The movie is helped in its realism by the authentic weapons. The Russian tanks are T34/85’s on loan from the Yugoslavian Army. I won’t quibble with the fact that that particular model was not in use in 1943. The small arms are accurate. One flaw is the use of F4U Corsairs to represent Russian fighter-bombers. Gull wings – did they think we would not notice?
The small unit dynamics of the squad, especially in the bunker scenes ring true. The soldier banter is realistic. The comradery is what you expect for a squad that had gone through all they went through. The attitudes of the enlisted and the officers in the German army circa 1943 are well displayed. The cynicism and defeatism is apparent.
CRITIQUE: “Cross of Iron” is a special movie. There is no other war movie quite like it. It has the Peckinpah touch throughout it – the trademark slow motion violence, the iconoclastic anti-hero, the lack of respect for authority. An American war movie concentrating on Germans on the Eastern Front is unique.

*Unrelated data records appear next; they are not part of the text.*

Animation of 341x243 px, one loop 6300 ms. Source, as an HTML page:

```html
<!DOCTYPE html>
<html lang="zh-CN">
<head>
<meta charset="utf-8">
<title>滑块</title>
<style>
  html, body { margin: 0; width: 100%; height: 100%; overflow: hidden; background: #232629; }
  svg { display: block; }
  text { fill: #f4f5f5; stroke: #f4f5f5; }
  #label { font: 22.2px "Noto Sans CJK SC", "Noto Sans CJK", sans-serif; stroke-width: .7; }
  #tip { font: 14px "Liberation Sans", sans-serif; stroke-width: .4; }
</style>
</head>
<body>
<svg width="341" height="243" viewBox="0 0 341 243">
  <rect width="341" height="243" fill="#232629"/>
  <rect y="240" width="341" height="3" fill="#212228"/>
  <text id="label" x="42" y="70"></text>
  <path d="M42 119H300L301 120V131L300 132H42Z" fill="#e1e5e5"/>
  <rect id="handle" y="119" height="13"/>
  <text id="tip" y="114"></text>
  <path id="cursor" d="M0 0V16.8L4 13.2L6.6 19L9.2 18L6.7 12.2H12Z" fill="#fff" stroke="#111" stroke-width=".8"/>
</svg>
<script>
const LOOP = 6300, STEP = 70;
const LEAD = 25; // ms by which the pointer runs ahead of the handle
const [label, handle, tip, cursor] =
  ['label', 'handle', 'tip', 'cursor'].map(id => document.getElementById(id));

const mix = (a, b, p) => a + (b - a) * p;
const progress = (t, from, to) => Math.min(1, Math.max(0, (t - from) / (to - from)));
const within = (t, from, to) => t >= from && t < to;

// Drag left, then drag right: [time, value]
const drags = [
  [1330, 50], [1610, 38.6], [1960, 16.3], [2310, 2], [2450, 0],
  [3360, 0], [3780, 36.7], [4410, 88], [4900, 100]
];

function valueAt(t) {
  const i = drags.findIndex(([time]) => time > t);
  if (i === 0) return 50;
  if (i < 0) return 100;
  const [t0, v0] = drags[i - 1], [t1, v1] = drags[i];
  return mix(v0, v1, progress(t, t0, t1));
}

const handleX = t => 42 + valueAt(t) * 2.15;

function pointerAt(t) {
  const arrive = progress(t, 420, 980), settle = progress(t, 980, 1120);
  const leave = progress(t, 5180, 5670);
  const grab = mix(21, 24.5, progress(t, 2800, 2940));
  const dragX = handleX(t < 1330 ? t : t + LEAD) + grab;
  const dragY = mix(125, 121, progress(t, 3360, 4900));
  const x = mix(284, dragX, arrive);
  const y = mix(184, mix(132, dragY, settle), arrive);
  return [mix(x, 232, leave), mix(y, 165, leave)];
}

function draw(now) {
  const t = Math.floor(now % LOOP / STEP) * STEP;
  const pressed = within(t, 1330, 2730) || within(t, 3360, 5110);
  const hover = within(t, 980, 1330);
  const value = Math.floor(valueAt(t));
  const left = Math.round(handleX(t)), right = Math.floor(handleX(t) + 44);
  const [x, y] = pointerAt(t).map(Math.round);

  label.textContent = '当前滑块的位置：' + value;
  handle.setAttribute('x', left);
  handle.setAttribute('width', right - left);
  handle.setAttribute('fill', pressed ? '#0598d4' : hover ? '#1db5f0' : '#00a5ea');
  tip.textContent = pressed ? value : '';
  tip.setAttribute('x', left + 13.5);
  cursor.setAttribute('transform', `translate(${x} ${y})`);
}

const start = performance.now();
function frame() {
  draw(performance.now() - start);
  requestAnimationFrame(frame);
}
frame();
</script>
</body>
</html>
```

The movie is certainly action-packed with lots of explosions. It is a great combat movie and has several combat scenes that are among the best filmed. It does have its exposition parts (which are necessary to develop the conflict between Steiner and Stransky and to explain Brandt’s role in the triangle), but the movie is definitely not wordy.
The movie is an excellent depiction of small unit warfare, but it also gives a taste of command. Brandt is a sympathetic soldiers-general and Keisel represents another type – the cynical staff officer. Stransky is yet another type – the chicken-hearted glory hound. Steiner portrays the hardened NCO who cares more for the survival of his men than the “big picture”. The movie is refreshingly free of the stereotyped evil Nazis. Stransky is not a Nazi – he is an aristocrat who is fighting for his family honor, not Hitler.

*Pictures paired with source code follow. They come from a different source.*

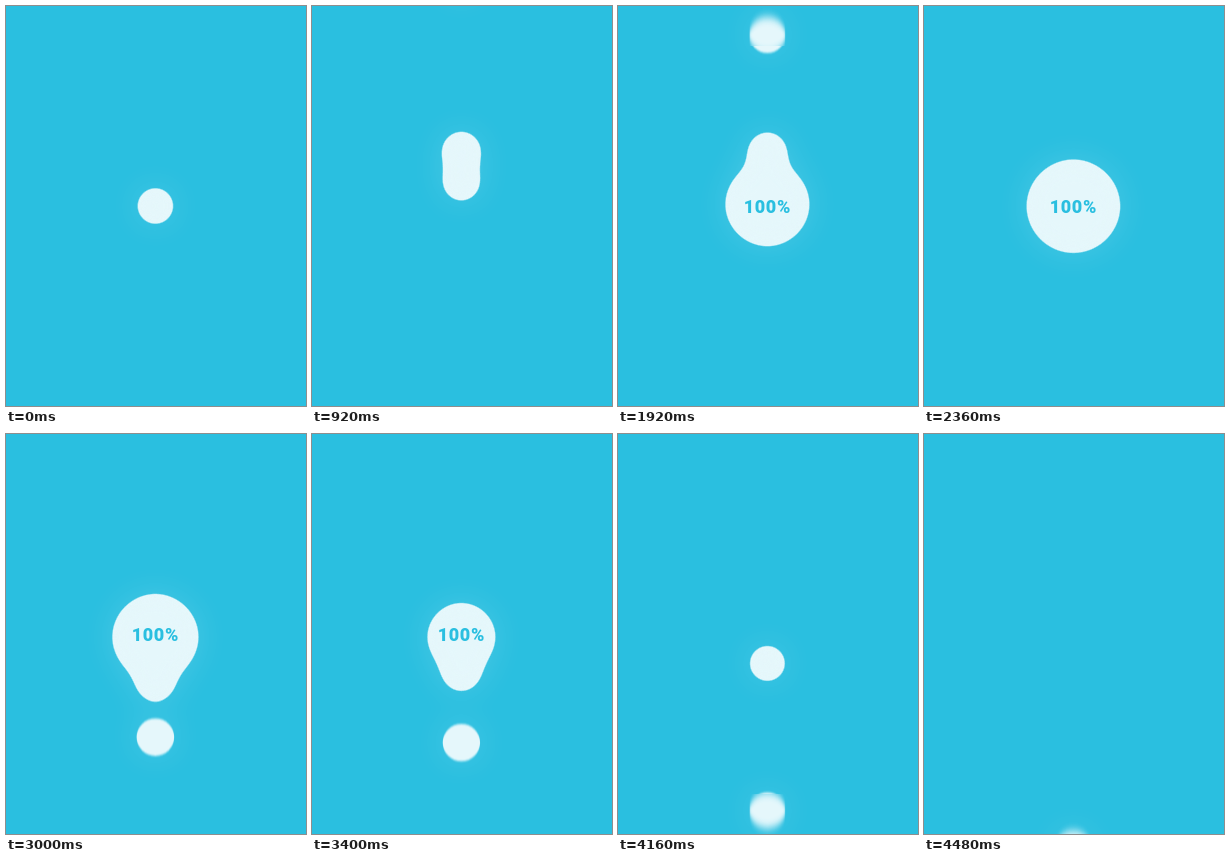
These frames come from a looping animation (300 px wide and 400 px high, 4.52 s). An HTML page without scripts:

```html
<!DOCTYPE html>
<html lang="en">
<head>
<meta charset="utf-8">
<title>Liquid loader</title>
<style>
:root {
  --bg: #2abfe0;
  --loop: 4520ms;
  --arrive: cubic-bezier(.14, .85, .12, 1);
  --leave: cubic-bezier(.88, 0, .86, .15);
}
html, body { margin: 0; width: 100%; height: 100%; overflow: hidden; background: var(--bg); }
svg { display: block; width: 300px; height: 400px; }
circle { cx: 149.4px; cy: 200px; r: 17px; translate: 0 -250px; }
.glow { fill: #e5f7fb; filter: blur(.7px) drop-shadow(0 0 16px rgba(255, 255, 255, .15)); }

/* --i is the place of a drop in its queue */
.in { animation: in var(--loop) var(--arrive) calc(522ms + 190ms * var(--i)) infinite backwards; }
.out { animation: out var(--loop) var(--leave) calc(1628ms + 196ms * var(--i)) infinite backwards; }
.core {
  animation: core-in var(--loop) var(--arrive) infinite,
    core-out var(--loop) var(--leave) infinite,
    core-size var(--loop) linear infinite;
}
text {
  font: 900 18px Roboto, "Open Sans", sans-serif;
  letter-spacing: .6px;
  fill: var(--bg);
  animation: label var(--loop) linear infinite;
}
@keyframes in {
  0% { translate: 0 -250px; r: 17px; }
  29.27% { translate: 0 0; r: 20px; }
  29.28%, 100% { translate: 0 -250px; }
}
@keyframes out {
  0% { translate: 0 250px; }
  .01% { translate: 0 0; r: 20px; }
  29.27%, 100% { translate: 0 250px; r: 17px; }
}
@keyframes core-in {
  0%, 11.7% { translate: 0 -250px; }
  36.5% { translate: 0 -3px; animation-timing-function: linear; }
  66%, 100% { translate: 0 3px; }
}
@keyframes core-out {
  0%, 75% { transform: translateY(0); }
  99.75%, 100% { transform: translateY(250px); }
}
@keyframes core-size {
  0%, 20% { r: 18px; }
  33.6% { r: 33.3px; }
  48%, 62.8% { r: 45.3px; }
  90.5%, 100% { r: 17.8px; }
}
@keyframes label {
  0%, 20.6% { opacity: 0; }
  24%, 87.2% { opacity: 1; }
  90.7%, 100% { opacity: 0; }
}
</style>
</head>
<body>
<svg viewBox="0 0 300 400">
  <!-- Gooey in the middle band, vertical motion blur further out -->
  <filter id="liquid" filterUnits="userSpaceOnUse" x="40" y="-80" width="220" height="560" color-interpolation-filters="sRGB">
    <feGaussianBlur in="SourceGraphic" stdDeviation="10"/>
    <feColorMatrix values="1 0 0 0 0  0 1 0 0 0  0 0 1 0 0  0 0 0 20 -7.5" result="goo"/>
    <feGaussianBlur in="SourceGraphic" stdDeviation=".4 1.3" result="slow"/>
    <feGaussianBlur in="SourceGraphic" stdDeviation=".4 4.5" result="fast"/>
    <feOffset in="goo" y="122" height="156" result="mid"/>
    <feOffset in="slow" y="40" height="82" result="above"/>
    <feOffset in="slow" y="278" height="82" result="below"/>
    <feOffset in="fast" y="-40" height="80" result="top"/>
    <feOffset in="fast" y="360" height="80" result="bottom"/>
    <feMerge>
      <feMergeNode in="mid"/>
      <feMergeNode in="above"/>
      <feMergeNode in="below"/>
      <feMergeNode in="top"/>
      <feMergeNode in="bottom"/>
    </feMerge>
  </filter>
  <g class="glow">
    <g filter="url(#liquid)">
      <circle class="core"/>
      <circle class="in" style="--i:.75"/>
      <circle class="in" style="--i:2"/>
      <circle class="in" style="--i:3"/>
      <circle class="in" style="--i:3.8"/>
      <circle class="in" style="--i:5"/>
      <circle class="in" style="--i:6"/>
      <circle class="in" style="--i:7"/>
      <circle class="out" style="--i:1"/>
      <circle class="out" style="--i:1.7"/>
      <circle class="out" style="--i:3"/>
      <circle class="out" style="--i:4"/>
      <circle class="out" style="--i:5"/>
      <circle class="out" style="--i:5.8"/>
      <circle class="out" style="--i:6.5"/>
    </g>
  </g>
  <text x="125.8" y="206.5">100%</text>
</svg>
</body>
</html>
```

The acting is outstanding. Coburn deserved an Academy Award nomination and has one of his best roles. He is perfect as Steiner. He is ably supported by Mason, Warner, and Schell. I especially enjoyed Warner’s cynical Keisel. He is riveting whenever he appears. Schell is appropriately loathsome. The unknown actors who make up the squad also do a good job.

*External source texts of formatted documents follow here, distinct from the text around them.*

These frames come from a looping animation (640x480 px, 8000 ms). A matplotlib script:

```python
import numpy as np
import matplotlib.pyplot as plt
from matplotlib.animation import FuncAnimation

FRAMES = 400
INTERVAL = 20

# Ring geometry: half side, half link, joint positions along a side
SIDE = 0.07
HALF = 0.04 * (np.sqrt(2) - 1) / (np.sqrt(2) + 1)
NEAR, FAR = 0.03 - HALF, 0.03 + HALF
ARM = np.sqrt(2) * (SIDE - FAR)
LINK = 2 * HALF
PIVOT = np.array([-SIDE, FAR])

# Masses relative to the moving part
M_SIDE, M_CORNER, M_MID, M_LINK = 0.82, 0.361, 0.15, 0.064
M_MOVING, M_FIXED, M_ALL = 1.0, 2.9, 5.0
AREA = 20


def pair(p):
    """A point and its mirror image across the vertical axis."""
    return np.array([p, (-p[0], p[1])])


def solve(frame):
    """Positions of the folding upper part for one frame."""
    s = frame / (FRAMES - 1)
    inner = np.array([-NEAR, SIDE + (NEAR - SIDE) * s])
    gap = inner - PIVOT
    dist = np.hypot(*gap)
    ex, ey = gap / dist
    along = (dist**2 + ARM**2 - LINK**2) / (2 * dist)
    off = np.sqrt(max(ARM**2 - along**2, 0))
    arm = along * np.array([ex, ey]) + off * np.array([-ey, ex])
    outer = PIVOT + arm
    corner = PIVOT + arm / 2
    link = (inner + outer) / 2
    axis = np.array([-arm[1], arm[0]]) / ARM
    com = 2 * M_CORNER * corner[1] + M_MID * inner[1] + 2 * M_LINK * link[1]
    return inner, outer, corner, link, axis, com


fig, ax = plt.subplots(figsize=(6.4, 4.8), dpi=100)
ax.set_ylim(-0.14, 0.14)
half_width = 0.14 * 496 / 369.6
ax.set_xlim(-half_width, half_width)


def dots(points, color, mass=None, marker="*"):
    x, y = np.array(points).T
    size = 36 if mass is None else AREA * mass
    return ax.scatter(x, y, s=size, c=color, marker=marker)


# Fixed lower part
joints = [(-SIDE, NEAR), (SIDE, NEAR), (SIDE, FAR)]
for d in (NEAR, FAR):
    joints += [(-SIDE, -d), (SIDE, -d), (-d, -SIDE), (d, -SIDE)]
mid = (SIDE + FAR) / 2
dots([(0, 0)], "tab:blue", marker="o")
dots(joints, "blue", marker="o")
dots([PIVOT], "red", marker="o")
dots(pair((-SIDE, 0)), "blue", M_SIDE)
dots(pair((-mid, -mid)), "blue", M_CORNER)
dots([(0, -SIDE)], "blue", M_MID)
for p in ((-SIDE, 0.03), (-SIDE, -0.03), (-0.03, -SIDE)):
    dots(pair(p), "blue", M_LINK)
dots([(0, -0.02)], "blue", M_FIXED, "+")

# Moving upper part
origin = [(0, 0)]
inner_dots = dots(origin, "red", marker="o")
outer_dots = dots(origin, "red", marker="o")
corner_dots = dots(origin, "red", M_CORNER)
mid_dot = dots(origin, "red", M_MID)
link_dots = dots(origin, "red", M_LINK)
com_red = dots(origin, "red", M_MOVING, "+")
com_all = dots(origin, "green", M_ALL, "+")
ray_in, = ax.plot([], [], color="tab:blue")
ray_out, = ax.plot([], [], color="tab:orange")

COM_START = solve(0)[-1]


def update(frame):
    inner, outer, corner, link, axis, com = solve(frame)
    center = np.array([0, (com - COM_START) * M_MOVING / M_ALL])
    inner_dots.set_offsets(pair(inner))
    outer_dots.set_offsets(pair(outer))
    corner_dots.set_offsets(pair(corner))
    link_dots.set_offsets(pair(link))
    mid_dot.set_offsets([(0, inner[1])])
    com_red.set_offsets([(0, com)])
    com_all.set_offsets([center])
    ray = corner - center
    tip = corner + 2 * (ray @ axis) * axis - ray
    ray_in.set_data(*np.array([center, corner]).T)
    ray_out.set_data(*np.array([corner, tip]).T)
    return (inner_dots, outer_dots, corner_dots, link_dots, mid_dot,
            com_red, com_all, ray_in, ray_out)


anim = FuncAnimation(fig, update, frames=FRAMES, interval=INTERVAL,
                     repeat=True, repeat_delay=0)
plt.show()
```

The ending has drawn mixed reviews. I personally did not like it. I found it out of character that after killing Treibig, Steiner does not kill the more despicable Stransky. Why would he suddenly change his mind? Then Stransky in a character-flip does not kill Steiner when he turns his back on him. Either one of these character shifts would be hard to swallow, but both? I did not mind the abrupt halt to the movie.
CONCLUSION: If you want a war movie that is adrenalin-fueled and well-acted, try “Cross of Iron”. It is not subtle, but it is not one-dimensional either. It is definitely underrated at #64. It seems incredible that it is only two places higher than “Castle Keep”! I feel confident it will be in the top fifty of my 100 Best War Movies list. By the way, that is a great movie poster.
COMING UP: I will be reviewing the History Channel special on "Gettysburg" on May 30 at 9 EST.